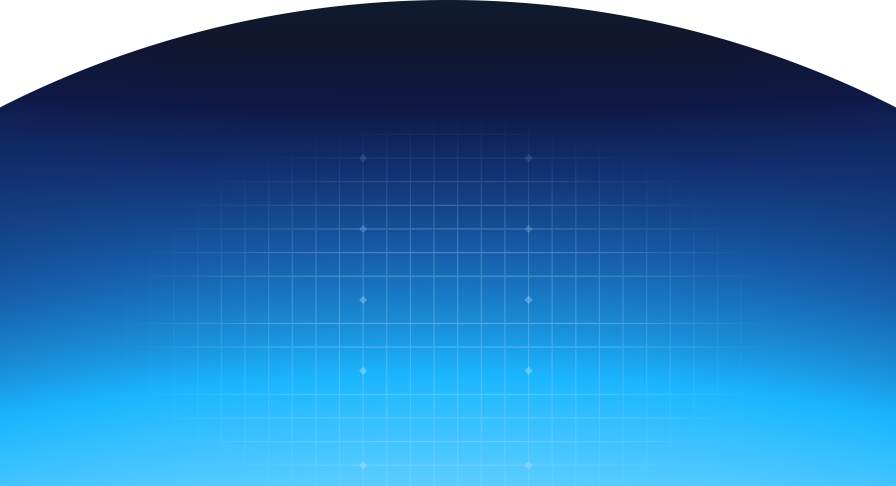
Write a Shadertoy shader that draws this background.

```glsl
#define DOME_RADIUS 1.103
#define GRID_PITCH 0.02637
#define GRID_ORIGIN vec2(-0.0947, 0.1764)
#define LINE_HALF_WIDTH 0.00065
#define LINE_OPACITY 0.34
#define DIAMOND_SIZE 0.0045
#define GLOW_CENTER vec2(0.0, 0.378)
#define GLOW_RADII vec2(0.40, 0.27)
#define PAGE_COLOR vec3(1.0)
#define LINE_COLOR vec3(0.72, 0.89, 1.0)

// Colour in rgb, depth below the apex in w
const vec4 SKY_STOPS[8] = vec4[8](
    vec4(0.063, 0.105, 0.176, 0.000),
    vec4(0.066, 0.086, 0.178, 0.052),
    vec4(0.055, 0.094, 0.267, 0.120),
    vec4(0.070, 0.188, 0.439, 0.189),
    vec4(0.088, 0.361, 0.660, 0.280),
    vec4(0.102, 0.561, 0.855, 0.365),
    vec4(0.106, 0.714, 1.000, 0.419),
    vec4(0.361, 0.804, 1.000, 0.542));

vec3 skyColor(vec2 p) {
    // Bands bow upward near the apex and sag at the sides lower down
    float bend = mix(-0.08, 0.20, smoothstep(0.08, 0.36, p.y));
    float depth = p.y - bend * p.x * p.x;
    vec3 color = SKY_STOPS[0].rgb;
    for (int i = 1; i < 8; i++) {
        float start = SKY_STOPS[i - 1].w;
        float t = clamp((depth - start) / (SKY_STOPS[i].w - start), 0.0, 1.0);
        color = mix(color, SKY_STOPS[i].rgb, t);
    }
    return color;
}

// Share of a pixel covered by a thin line at signed distance d
vec2 lineCoverage(vec2 d, float px) {
    vec2 upper = min(d + 0.5 * px, vec2(LINE_HALF_WIDTH));
    vec2 lower = max(d - 0.5 * px, vec2(-LINE_HALF_WIDTH));
    return max(upper - lower, 0.0) / px;
}

float gridMask(vec2 p, float px) {
    vec2 cell = (p - GRID_ORIGIN) / GRID_PITCH;
    vec2 index = floor(cell + 0.5);
    vec2 coverage = lineCoverage((cell - index) * GRID_PITCH, px);
    // Rows 6 and 9 carry diamonds without a line
    float skipped = 1.0 - step(abs(abs(index.y - 7.5) - 1.5), 0.1);
    float rows = coverage.y * skipped;
    float columns = coverage.x * 0.75;
    float fade = 1.0 - smoothstep(0.3, 1.0, length((p - GLOW_CENTER) / GLOW_RADII));
    return max(rows, columns) * fade;
}

float diamondMask(vec2 p, float px) {
    float mask = 0.0;
    for (int i = 0; i < 5; i++) {
        float row = floor(float(i) * 3.25);
        for (int side = 0; side < 2; side++) {
            vec2 center = GRID_ORIGIN + GRID_PITCH * vec2(7.0 * float(side), row);
            vec2 offset = abs(p - center);
            float d = (offset.x + offset.y - DIAMOND_SIZE) * 0.7071;
            mask = max(mask, clamp(0.5 - d / px, 0.0, 1.0));
        }
    }
    return mask;
}

void mainImage(out vec4 fragColor, in vec2 fragCoord) {
    // Width units: x from the middle, y downward from the top edge
    float px = 1.0 / iResolution.x;
    vec2 p = vec2(fragCoord.x - 0.5 * iResolution.x, iResolution.y - fragCoord.y) * px;

    vec3 color = skyColor(p);
    color = mix(color, LINE_COLOR, LINE_OPACITY * gridMask(p, px));

    float diamondOpacity = 0.13 + 0.28 * smoothstep(0.17, 0.41, p.y);
    color = mix(color, LINE_COLOR, diamondOpacity * diamondMask(p, px));

    // Dome cut out of the page
    float edge = length(p - vec2(0.0, DOME_RADIUS)) - DOME_RADIUS;
    color = mix(color, PAGE_COLOR, clamp(0.5 + edge / px, 0.0, 1.0));
    fragColor = vec4(color, 1.0);
}
```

☆ ☆ ☆ ☆ ☆

Task: Check each line of the data above for the word "return" and copy the ones where it is found.

Answer below:
    return color;
    return max(upper - lower, 0.0) / px;
    return max(rows, columns) * fade;
    return mask;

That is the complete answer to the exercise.